* _Exercise instructions_
The number of lines containing the word "pixel" is all you should give; count them in the records below.

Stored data
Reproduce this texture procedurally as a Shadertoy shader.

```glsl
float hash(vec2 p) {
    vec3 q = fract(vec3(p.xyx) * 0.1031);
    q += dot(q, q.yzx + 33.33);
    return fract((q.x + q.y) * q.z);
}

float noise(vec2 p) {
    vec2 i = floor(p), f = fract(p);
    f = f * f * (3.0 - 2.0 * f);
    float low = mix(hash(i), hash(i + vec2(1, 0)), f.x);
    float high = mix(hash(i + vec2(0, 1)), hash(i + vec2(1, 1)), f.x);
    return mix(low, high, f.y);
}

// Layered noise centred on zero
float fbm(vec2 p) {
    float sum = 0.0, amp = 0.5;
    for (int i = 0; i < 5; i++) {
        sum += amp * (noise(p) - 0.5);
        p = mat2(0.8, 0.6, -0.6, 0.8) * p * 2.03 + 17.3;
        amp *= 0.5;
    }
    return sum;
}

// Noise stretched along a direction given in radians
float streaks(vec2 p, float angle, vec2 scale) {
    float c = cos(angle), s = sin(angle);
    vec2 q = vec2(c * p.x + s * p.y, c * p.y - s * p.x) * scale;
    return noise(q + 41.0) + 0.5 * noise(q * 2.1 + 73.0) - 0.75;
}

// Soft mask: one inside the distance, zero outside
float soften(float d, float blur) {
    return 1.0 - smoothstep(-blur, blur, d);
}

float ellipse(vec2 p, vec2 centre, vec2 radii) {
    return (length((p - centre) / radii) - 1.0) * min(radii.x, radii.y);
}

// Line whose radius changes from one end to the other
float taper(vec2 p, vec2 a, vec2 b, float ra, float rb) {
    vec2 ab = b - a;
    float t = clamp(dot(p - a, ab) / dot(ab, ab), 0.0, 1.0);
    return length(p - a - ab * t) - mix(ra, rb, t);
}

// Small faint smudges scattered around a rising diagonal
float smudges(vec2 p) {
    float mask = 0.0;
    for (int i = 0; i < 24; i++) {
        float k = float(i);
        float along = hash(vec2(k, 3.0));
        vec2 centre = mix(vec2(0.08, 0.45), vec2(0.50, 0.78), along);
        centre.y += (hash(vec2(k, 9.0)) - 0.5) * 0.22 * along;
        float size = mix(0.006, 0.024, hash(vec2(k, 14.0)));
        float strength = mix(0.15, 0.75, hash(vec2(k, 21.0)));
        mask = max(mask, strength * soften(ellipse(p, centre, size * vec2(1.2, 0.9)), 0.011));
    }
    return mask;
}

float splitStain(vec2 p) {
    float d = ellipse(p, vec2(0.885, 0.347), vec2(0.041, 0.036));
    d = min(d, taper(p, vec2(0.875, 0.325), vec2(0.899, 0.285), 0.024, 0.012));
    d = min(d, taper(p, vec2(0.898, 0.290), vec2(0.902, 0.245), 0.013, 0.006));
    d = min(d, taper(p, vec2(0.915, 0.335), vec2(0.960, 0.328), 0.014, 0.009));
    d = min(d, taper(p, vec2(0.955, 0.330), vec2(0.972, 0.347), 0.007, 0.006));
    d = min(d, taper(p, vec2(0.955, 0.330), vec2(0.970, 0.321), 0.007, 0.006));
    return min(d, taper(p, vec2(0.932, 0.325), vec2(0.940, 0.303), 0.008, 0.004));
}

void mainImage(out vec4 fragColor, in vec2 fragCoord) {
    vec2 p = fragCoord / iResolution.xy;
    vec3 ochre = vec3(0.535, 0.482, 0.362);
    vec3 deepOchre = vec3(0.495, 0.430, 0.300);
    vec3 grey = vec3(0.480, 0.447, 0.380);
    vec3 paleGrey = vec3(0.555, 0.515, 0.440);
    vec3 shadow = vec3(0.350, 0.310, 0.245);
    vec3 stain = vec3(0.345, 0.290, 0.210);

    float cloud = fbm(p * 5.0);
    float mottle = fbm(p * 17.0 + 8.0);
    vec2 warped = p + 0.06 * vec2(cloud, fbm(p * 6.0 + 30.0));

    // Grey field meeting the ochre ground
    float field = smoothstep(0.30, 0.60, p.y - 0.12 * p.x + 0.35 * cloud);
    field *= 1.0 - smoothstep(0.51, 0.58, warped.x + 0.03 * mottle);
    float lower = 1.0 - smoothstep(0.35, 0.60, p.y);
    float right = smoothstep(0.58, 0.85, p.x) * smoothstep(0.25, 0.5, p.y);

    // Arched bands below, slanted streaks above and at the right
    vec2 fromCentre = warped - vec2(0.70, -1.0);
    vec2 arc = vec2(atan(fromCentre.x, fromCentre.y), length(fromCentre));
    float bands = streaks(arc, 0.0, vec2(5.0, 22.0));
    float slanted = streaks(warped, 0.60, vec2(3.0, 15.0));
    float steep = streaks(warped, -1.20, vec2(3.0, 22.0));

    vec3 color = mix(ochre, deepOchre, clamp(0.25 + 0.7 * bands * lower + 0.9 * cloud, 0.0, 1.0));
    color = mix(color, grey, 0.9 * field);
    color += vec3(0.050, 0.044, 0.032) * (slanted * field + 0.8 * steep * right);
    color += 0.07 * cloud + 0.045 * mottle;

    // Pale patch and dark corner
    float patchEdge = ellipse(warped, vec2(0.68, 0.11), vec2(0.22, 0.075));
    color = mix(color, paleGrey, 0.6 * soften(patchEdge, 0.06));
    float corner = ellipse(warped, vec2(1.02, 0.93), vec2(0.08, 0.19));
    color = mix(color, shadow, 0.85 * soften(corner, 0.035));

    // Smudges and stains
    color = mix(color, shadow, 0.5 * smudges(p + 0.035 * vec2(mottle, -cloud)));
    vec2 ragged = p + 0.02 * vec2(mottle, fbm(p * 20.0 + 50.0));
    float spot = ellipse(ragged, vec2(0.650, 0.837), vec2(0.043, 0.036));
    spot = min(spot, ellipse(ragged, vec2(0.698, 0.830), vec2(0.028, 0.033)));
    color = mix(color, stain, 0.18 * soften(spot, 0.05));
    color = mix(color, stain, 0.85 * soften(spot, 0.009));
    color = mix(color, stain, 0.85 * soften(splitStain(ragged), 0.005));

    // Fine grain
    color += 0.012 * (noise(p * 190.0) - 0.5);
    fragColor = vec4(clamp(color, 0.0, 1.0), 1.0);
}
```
* * *
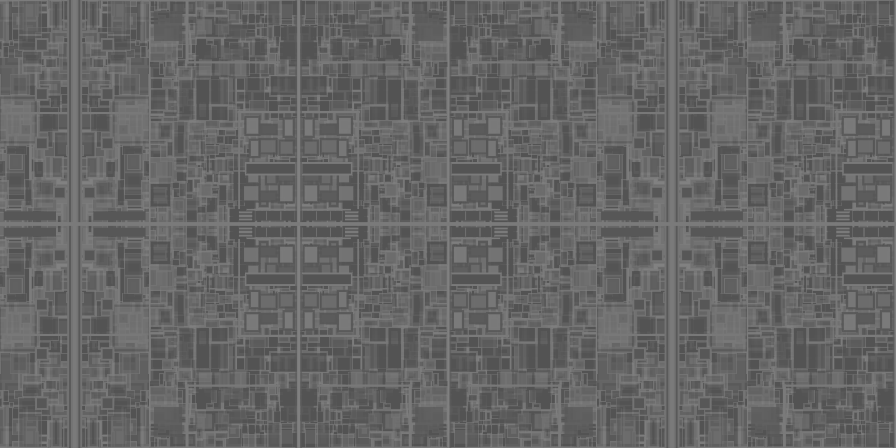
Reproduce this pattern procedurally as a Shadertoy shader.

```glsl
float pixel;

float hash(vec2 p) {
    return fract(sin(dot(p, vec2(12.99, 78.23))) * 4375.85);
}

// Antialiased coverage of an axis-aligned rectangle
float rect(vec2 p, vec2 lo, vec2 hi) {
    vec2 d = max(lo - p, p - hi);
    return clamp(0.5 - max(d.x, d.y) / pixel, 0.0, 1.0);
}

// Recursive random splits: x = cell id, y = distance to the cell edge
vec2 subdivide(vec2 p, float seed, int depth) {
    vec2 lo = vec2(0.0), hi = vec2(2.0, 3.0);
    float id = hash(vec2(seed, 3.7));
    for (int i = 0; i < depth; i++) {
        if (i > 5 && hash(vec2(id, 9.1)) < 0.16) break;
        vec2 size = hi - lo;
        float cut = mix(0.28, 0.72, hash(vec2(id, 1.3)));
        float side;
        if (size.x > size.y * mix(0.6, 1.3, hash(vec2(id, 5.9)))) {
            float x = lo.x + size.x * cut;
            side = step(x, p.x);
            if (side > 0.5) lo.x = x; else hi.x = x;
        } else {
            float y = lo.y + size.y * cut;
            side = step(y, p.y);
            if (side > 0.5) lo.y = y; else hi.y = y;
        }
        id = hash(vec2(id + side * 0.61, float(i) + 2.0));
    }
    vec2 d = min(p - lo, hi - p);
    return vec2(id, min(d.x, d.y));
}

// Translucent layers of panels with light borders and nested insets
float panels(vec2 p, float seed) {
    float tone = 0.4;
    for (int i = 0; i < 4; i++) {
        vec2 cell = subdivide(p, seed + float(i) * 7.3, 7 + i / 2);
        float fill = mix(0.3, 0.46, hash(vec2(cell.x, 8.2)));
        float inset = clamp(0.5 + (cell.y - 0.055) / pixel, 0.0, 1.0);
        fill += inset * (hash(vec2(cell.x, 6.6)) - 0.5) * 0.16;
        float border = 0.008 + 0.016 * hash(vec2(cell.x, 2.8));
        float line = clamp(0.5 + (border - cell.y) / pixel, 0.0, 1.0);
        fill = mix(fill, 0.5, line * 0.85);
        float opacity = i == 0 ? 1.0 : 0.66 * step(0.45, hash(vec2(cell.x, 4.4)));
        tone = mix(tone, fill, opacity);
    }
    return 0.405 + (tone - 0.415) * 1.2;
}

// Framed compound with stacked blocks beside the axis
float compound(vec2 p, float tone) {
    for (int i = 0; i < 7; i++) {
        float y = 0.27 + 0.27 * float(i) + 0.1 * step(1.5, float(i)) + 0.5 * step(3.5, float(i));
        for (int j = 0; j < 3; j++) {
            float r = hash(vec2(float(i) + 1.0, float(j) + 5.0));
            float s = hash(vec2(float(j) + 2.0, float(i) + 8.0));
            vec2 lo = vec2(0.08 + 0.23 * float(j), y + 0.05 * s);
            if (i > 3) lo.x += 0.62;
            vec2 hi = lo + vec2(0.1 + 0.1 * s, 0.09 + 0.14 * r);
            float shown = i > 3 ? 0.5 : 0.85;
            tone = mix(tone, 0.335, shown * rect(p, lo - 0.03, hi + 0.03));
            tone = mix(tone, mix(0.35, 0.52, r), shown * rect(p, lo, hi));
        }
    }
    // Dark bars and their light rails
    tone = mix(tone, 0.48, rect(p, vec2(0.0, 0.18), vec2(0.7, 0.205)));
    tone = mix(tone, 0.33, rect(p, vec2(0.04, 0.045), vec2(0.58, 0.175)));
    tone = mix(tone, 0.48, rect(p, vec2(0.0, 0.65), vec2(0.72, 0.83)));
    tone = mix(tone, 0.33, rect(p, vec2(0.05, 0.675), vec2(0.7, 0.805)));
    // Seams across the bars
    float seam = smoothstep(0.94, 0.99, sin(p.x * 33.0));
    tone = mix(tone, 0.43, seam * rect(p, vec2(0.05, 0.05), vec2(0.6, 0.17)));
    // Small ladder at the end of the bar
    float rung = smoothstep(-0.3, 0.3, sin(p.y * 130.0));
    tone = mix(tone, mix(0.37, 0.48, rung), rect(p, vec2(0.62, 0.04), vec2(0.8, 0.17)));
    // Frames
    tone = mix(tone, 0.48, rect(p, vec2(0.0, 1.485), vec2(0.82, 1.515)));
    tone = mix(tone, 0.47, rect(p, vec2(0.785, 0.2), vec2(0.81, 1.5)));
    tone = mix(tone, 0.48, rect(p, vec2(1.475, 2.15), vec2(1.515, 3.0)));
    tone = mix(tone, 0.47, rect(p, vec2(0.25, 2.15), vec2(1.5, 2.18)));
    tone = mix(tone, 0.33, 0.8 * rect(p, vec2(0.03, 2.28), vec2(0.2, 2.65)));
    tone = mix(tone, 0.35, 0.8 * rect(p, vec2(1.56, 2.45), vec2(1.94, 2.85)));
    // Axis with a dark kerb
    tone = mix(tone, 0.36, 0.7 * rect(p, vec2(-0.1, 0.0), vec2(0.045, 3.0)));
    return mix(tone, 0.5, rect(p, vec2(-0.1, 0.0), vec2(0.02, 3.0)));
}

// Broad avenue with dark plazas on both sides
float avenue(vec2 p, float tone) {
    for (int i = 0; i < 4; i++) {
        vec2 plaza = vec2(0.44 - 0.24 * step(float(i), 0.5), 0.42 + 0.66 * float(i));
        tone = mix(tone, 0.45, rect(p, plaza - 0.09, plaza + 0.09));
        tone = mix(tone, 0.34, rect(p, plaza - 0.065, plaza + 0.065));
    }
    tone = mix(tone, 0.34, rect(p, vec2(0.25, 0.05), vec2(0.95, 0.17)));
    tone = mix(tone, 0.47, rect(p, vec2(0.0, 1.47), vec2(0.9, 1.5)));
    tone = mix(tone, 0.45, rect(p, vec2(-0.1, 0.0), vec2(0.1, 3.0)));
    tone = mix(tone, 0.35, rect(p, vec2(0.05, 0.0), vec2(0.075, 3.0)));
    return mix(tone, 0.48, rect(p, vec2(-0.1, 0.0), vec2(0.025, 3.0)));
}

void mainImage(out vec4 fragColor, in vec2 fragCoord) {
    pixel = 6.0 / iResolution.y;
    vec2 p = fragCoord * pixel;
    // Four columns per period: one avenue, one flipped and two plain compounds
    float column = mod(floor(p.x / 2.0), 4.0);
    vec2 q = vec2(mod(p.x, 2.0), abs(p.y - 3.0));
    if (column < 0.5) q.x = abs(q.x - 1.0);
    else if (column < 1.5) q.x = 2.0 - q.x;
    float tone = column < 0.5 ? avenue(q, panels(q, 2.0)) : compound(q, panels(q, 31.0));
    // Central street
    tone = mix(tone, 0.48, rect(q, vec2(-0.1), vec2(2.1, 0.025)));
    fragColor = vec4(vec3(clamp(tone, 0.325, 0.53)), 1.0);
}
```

* _Written reply_
6